### PROVIDED DATA

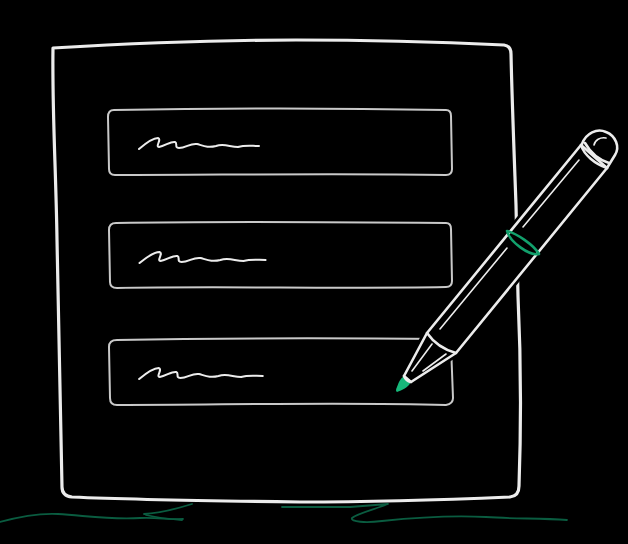
<!DOCTYPE html>
<html lang="en">
<head>
<meta charset="utf-8">
<title>Form and pen</title>
<style>
:root { --night: #000; --chalk: #ececec; --chalk-soft: #c9c9c9; --green: #12a06c; --green-bright: #16b87a; --green-dark: #0a5c40; }
html, body { margin: 0; background: var(--night); overflow: hidden; }
svg { display: block; width: 628px; height: 544px; }
.line { fill: none; stroke: var(--chalk); stroke-linecap: round; stroke-linejoin: round; }
.sheet { stroke-width: 3.2; }
.field { stroke: var(--chalk-soft); stroke-width: 2; }
.scribble { stroke-width: 2; }
.pen { stroke-width: 2.6; }
.shine { stroke-width: 1.6; }
.knockout { fill: var(--night); stroke: var(--night); stroke-width: 8; stroke-linejoin: round; }
.ground { stroke: var(--green-dark); stroke-width: 1.8; }
.ring { stroke: var(--green); stroke-width: 2.6; }
.nib { fill: var(--green-bright); }
</style>
</head>
<body>
<svg viewBox="0 0 628 544" role="img" aria-label="Line drawing of a form with three fields and a pen">
  <defs>
    <path id="scribble" d="M139 149C146 143 153 138 158 138C162 139 155 147 159 147C165 146 171 141 175 142C178 143 174 148 179 148C186 148 190 143 197 144C204 146 208 148 216 146C224 143 230 147 238 147C245 145 251 146 259 146"/>
    <path id="pen-outline" d="M582 144C586 133 597 128 606 132C616 136 620 147 615 155L607 168L456 353L411 382L404 376L427 333Z"/>
  </defs>

  <g id="ground">
    <path class="line ground" d="M0 522C18 517 38 513 58 514C88 516 112 520 140 518C156 517 170 520 183 519"/>
    <path class="line ground" d="M144 514C160 513 176 509 192 504M146 515C158 518 168 519 182 520"/>
    <path class="line ground" d="M282 507L350 507L388 504C376 509 358 513 352 518C350 522 366 523 382 521C420 517 450 515 486 517C514 519 540 518 567 520"/>
  </g>

  <g id="sheet">
    <path class="line sheet" d="M53 48C120 44 210 40 296 40C370 40 440 42 504 45Q511 46 511 54C512 100 514 150 516 205L518 296C521 360 521 430 519 486Q519 496 510 497C440 500 370 502 300 502C220 501 140 500 72 497Q62 496 62 487C60 400 58 320 57 240C56 170 52 110 53 48Z"/>
    <path class="line field" d="M114 110C220 108 340 108 446 110Q451 110 451 116L452 169Q452 175 446 175C340 173 220 175 115 175Q109 175 109 169L108 117Q108 110 114 110Z"/>
    <path class="line field" d="M116 223C220 221 340 222 446 223Q451 223 451 229L452 281Q452 287 446 287C340 289 220 286 117 288Q110 288 110 282L109 230Q109 223 116 223Z"/>
    <path class="line field" d="M117 340C220 338 340 338 446 339Q451 339 451 345L453 398Q453 404 446 405C340 402 220 405 117 405Q110 405 110 398L109 347Q109 340 117 340Z"/>
    <use href="#scribble" class="line scribble"/>
    <use href="#scribble" class="line scribble" transform="translate(-6.4 114) scale(1.05 1)"/>
    <use href="#scribble" class="line scribble" transform="translate(-4 230) scale(1.03 1)"/>
  </g>

  <g id="pen">
    <use href="#pen-outline" class="knockout"/>
    <path class="nib" d="M404 376L411 382C408 388 402 390 397 392Q395 391 397 387C399 382 400 379 404 376Z"/>
    <path class="line pen" d="M581 145L427 333L404 376L411 382L456 353L607 168Z"/>
    <path class="line pen" d="M427 333C434 343 445 350 456 353M404 376Q406 381 411 382"/>
    <path class="line pen" d="M582 144C586 133 597 128 606 132C616 136 620 147 615 155L607 168"/>
    <path class="line pen" d="M581 145C584 155 595 164 607 168M585 143C590 152 599 160 609 163"/>
    <path class="line shine" d="M594 145C595 140 600 137 606 138M579 160L523 227M507 248L440 329M432 344L412 371M446 354L423 371"/>
    <path class="line ring" d="M507 231C516 233 534 245 539 254C529 256 510 242 507 231Z"/>
  </g>
</svg>
</body>
</html>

### WORK INSTRUCTION
Retype all entries above verbatim; no pictures belong in the copy.

### EXERCISE OUTPUT
<!DOCTYPE html>
<html lang="en">
<head>
<meta charset="utf-8">
<title>Form and pen</title>
<style>
:root { --night: #000; --chalk: #ececec; --chalk-soft: #c9c9c9; --green: #12a06c; --green-bright: #16b87a; --green-dark: #0a5c40; }
html, body { margin: 0; background: var(--night); overflow: hidden; }
svg { display: block; width: 628px; height: 544px; }
.line { fill: none; stroke: var(--chalk); stroke-linecap: round; stroke-linejoin: round; }
.sheet { stroke-width: 3.2; }
.field { stroke: var(--chalk-soft); stroke-width: 2; }
.scribble { stroke-width: 2; }
.pen { stroke-width: 2.6; }
.shine { stroke-width: 1.6; }
.knockout { fill: var(--night); stroke: var(--night); stroke-width: 8; stroke-linejoin: round; }
.ground { stroke: var(--green-dark); stroke-width: 1.8; }
.ring { stroke: var(--green); stroke-width: 2.6; }
.nib { fill: var(--green-bright); }
</style>
</head>
<body>
<svg viewBox="0 0 628 544" role="img" aria-label="Line drawing of a form with three fields and a pen">
  <defs>
    <path id="scribble" d="M139 149C146 143 153 138 158 138C162 139 155 147 159 147C165 146 171 141 175 142C178 143 174 148 179 148C186 148 190 143 197 144C204 146 208 148 216 146C224 143 230 147 238 147C245 145 251 146 259 146"/>
    <path id="pen-outline" d="M582 144C586 133 597 128 606 132C616 136 620 147 615 155L607 168L456 353L411 382L404 376L427 333Z"/>
  </defs>

  <g id="ground">
    <path class="line ground" d="M0 522C18 517 38 513 58 514C88 516 112 520 140 518C156 517 170 520 183 519"/>
    <path class="line ground" d="M144 514C160 513 176 509 192 504M146 515C158 518 168 519 182 520"/>
    <path class="line ground" d="M282 507L350 507L388 504C376 509 358 513 352 518C350 522 366 523 382 521C420 517 450 515 486 517C514 519 540 518 567 520"/>
  </g>

  <g id="sheet">
    <path class="line sheet" d="M53 48C120 44 210 40 296 40C370 40 440 42 504 45Q511 46 511 54C512 100 514 150 516 205L518 296C521 360 521 430 519 486Q519 496 510 497C440 500 370 502 300 502C220 501 140 500 72 497Q62 496 62 487C60 400 58 320 57 240C56 170 52 110 53 48Z"/>
    <path class="line field" d="M114 110C220 108 340 108 446 110Q451 110 451 116L452 169Q452 175 446 175C340 173 220 175 115 175Q109 175 109 169L108 117Q108 110 114 110Z"/>
    <path class="line field" d="M116 223C220 221 340 222 446 223Q451 223 451 229L452 281Q452 287 446 287C340 289 220 286 117 288Q110 288 110 282L109 230Q109 223 116 223Z"/>
    <path class="line field" d="M117 340C220 338 340 338 446 339Q451 339 451 345L453 398Q453 404 446 405C340 402 220 405 117 405Q110 405 110 398L109 347Q109 340 117 340Z"/>
    <use href="#scribble" class="line scribble"/>
    <use href="#scribble" class="line scribble" transform="translate(-6.4 114) scale(1.05 1)"/>
    <use href="#scribble" class="line scribble" transform="translate(-4 230) scale(1.03 1)"/>
  </g>

  <g id="pen">
    <use href="#pen-outline" class="knockout"/>
    <path class="nib" d="M404 376L411 382C408 388 402 390 397 392Q395 391 397 387C399 382 400 379 404 376Z"/>
    <path class="line pen" d="M581 145L427 333L404 376L411 382L456 353L607 168Z"/>
    <path class="line pen" d="M427 333C434 343 445 350 456 353M404 376Q406 381 411 382"/>
    <path class="line pen" d="M582 144C586 133 597 128 606 132C616 136 620 147 615 155L607 168"/>
    <path class="line pen" d="M581 145C584 155 595 164 607 168M585 143C590 152 599 160 609 163"/>
    <path class="line shine" d="M594 145C595 140 600 137 606 138M579 160L523 227M507 248L440 329M432 344L412 371M446 354L423 371"/>
    <path class="line ring" d="M507 231C516 233 534 245 539 254C529 256 510 242 507 231Z"/>
  </g>
</svg>
</body>
</html>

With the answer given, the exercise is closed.